NINE points from 11 games might constitute a crisis in some peoples eyes but Dundalk FC boss Sean McCaffrey says his side are just one point of his projected target for the first round of games.
McCaffrey was speaking after his side went down 2-0 to Bray Wanderers on Friday night, a result that leaves Dundalk second from bottom, but McCaffrey denied there was a crisis, saying that he expected his side to make a slow start to the season.
“I’d agree that second from bottom is not good enough but I don’t think it’s a crisis yet. In terms of points I didn’t think we would have much more. After 10 matches, I would have been happy with 10 points. In the next third of games our target would have been 15 points and then maybe 20 in the final round to consolidate our position in the division.
“I’m disappointed we’re second from bottom but I’m more concerned about the way we are playing at Oriel Park.”
Dundalk have won just one game from five at home to date. More worryingly perhaps is that they have scored in just one of those games, the 2-1 win over UCD in March.
McCaffrey said it was important that the side improved their home form and he called on the supporters to make Oriel Park a more intimidating place for the opposition.
“I’d like to see a wee bit more real support behind the team. Oriel Park is a silent place. I know it’s up to the team to inspire the crowd but a bit more vocal support from the crowd would help. This is not a hostile place to come to. Teams are not scared when they are on the ball. There’s no noise when we get the ball. When we went to Cork last week we couldn’t get instructions 10-yards on to the pitch, there was that much noise. It’s the same in Drogheda and it’s the same in Derry.
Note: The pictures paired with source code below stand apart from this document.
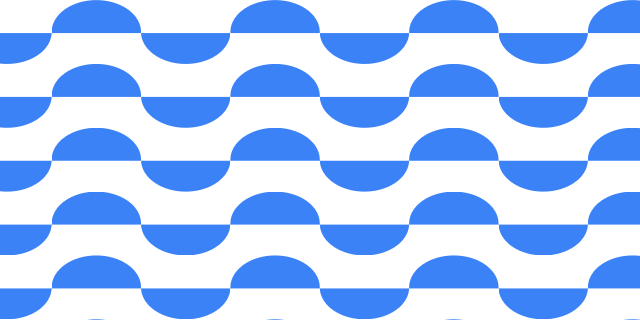
Give the GLSL for this pattern, as a Shadertoy shader.

```glsl
// Approximate signed distance to an ellipse centred on the origin
float ellipseDistance(vec2 p, vec2 radii) {
    float k = length(p / radii);
    float slope = length(p / (radii * radii));
    return k * (k - 1.0) / max(slope, 1e-4);
}

void mainImage(out vec4 fragColor, in vec2 fragCoord) {
    float pixel = 1.0 / iResolution.y;
    // Height-based units, measured from the top left
    vec2 p = vec2(fragCoord.x, iResolution.y - fragCoord.y) * pixel;

    // One ellipse fills each cell; columns alternate dome and bowl
    vec2 cellSize = vec2(0.2793, 0.1995);
    vec2 grid = (p - vec2(0.9993, 0.0003)) / cellSize;
    vec2 local = (fract(grid) - 0.5) * cellSize;
    float side = mod(floor(grid.x), 2.0) < 0.5 ? 1.0 : -1.0;

    // Keep the half below the cut for bowls, above it for domes
    float ellipse = ellipseDistance(local, 0.5 * cellSize);
    float cut = side * (0.0033 - local.y);
    float shape = max(ellipse, cut);

    float coverage = clamp(0.5 - shape / pixel, 0.0, 1.0);
    vec3 blue = vec3(0.231, 0.51, 0.965);
    fragColor = vec4(mix(vec3(1.0), blue, coverage), 1.0);
}
```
“I’m not blaming the fans”, he added. “I understand their frustration but at the same time it works both ways. It’s up to the players to inspire the crowd with their performance but sometimes it would be very helpful if the crowd would give them some more urgency and backing.
“I’d prefer if our games were away because we haven’t played well at Oriel Park in one match. We played well in Derry, we played well in Sligo and we played well in Cork. Every time we play at Oriel Park we are poor.”
McCaffrey also hit back when it was put to him that Ian Foster finished last season with a similar budget (7k) and a much more experienced team.
Speaking before the Shelbourne match on April 6, Communications Manager Colm Crosson said that McCaffrey’s budget was over 7k a week but the Dundalk manager said these figures were “rubbish”.
“He (Ian Foster) didn’t have a budget of 7k, he had 9.5k. We have 6k. There are people putting it out that we have the same budget as last year. That’s absolute rubbish. Take a look at the accounts at the end of the season and tell me they are the same. Jason Byrne was on p875 a week last year. Our two highest paid players would be on around that.
“It’s not a youth project”, he added. “I didn’t set out to have a youth project at Oriel Park. I set out with a budget we had to work with. Eight of the players who played for St Pat’s here earlier in the season, we tried to get. We just can’t compete with the other teams for wages.”
Next up for Dundalk is the visit of Roddy Collins’ Monaghan United in a basement battle on Friday night.
McCaffrey expects Liam Burns to recover from the ear infection that sidelined him against Bray. Marc Griffin is to be assessed after making his first appearance of the season as a 73rd minute sub but Luke Danville is expected to be out for around six to eight weeks with a knee injury.
“There’s not many changes we can make”, said McCaffrey. “We don’t have a stack of injuries and we’re nor far off our strongest team.